Check every line of the data for the word "return", and copy those that have it.

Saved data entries
----

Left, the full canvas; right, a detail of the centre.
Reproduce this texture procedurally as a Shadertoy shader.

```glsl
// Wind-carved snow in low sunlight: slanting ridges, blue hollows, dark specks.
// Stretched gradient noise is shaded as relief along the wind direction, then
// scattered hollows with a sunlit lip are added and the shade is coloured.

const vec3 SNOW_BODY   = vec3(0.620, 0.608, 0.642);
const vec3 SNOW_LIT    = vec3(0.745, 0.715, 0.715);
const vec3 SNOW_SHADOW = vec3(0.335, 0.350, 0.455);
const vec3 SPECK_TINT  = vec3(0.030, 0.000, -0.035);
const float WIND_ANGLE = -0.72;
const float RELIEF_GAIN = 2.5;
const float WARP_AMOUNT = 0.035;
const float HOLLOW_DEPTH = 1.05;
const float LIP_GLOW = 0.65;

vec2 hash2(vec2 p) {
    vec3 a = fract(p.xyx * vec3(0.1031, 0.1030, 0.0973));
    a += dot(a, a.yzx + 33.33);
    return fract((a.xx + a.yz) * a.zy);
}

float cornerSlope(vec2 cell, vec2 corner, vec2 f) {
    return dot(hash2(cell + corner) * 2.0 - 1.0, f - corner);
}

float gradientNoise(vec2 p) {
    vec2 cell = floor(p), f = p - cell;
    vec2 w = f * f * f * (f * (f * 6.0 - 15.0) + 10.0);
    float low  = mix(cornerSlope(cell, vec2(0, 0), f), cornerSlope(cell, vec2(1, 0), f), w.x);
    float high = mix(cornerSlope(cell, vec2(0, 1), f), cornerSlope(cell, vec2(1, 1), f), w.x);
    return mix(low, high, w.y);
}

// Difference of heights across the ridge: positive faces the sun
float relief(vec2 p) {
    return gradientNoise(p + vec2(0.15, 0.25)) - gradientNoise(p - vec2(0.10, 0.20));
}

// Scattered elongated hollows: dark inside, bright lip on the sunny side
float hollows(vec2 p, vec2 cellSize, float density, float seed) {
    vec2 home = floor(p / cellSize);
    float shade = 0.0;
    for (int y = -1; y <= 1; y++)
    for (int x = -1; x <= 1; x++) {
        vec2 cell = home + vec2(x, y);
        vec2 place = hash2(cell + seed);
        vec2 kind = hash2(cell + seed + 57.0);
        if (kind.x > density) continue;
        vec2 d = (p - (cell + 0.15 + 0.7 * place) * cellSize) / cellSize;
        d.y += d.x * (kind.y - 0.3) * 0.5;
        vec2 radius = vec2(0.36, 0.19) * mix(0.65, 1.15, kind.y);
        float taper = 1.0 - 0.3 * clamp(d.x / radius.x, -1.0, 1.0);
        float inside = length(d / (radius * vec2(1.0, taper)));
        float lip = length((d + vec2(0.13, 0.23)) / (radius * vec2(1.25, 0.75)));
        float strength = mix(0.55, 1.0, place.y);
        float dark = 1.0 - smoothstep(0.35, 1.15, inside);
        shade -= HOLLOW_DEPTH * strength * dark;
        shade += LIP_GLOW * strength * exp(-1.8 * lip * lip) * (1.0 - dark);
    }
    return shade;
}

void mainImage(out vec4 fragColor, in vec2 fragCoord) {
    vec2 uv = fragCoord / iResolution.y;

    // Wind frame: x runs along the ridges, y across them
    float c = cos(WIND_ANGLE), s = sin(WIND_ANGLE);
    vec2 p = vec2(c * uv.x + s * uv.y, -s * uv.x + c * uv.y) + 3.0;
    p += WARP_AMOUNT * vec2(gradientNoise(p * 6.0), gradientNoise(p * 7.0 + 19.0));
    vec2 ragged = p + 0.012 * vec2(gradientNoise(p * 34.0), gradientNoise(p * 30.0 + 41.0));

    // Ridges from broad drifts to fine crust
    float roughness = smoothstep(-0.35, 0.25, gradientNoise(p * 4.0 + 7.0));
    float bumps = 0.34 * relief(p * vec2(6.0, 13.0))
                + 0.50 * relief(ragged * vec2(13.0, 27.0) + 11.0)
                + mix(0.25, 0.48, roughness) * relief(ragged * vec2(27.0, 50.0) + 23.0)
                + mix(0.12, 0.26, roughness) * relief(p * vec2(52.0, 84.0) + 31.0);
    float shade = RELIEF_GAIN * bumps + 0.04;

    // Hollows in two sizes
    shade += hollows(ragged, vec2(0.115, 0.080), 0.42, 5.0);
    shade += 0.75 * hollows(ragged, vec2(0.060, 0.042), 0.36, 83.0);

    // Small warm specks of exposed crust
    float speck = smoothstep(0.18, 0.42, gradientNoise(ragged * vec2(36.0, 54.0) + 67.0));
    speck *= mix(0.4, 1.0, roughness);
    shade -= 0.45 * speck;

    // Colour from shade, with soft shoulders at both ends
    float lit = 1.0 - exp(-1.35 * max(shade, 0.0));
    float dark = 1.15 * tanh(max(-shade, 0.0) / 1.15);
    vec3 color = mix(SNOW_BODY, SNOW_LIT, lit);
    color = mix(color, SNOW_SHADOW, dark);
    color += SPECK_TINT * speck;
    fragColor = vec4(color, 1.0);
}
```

----

*Response to this task:*
    return fract((a.xx + a.yz) * a.zy);
    return dot(hash2(cell + corner) * 2.0 - 1.0, f - corner);
    return mix(low, high, w.y);
    return gradientNoise(p + vec2(0.15, 0.25)) - gradientNoise(p - vec2(0.10, 0.20));
    return shade;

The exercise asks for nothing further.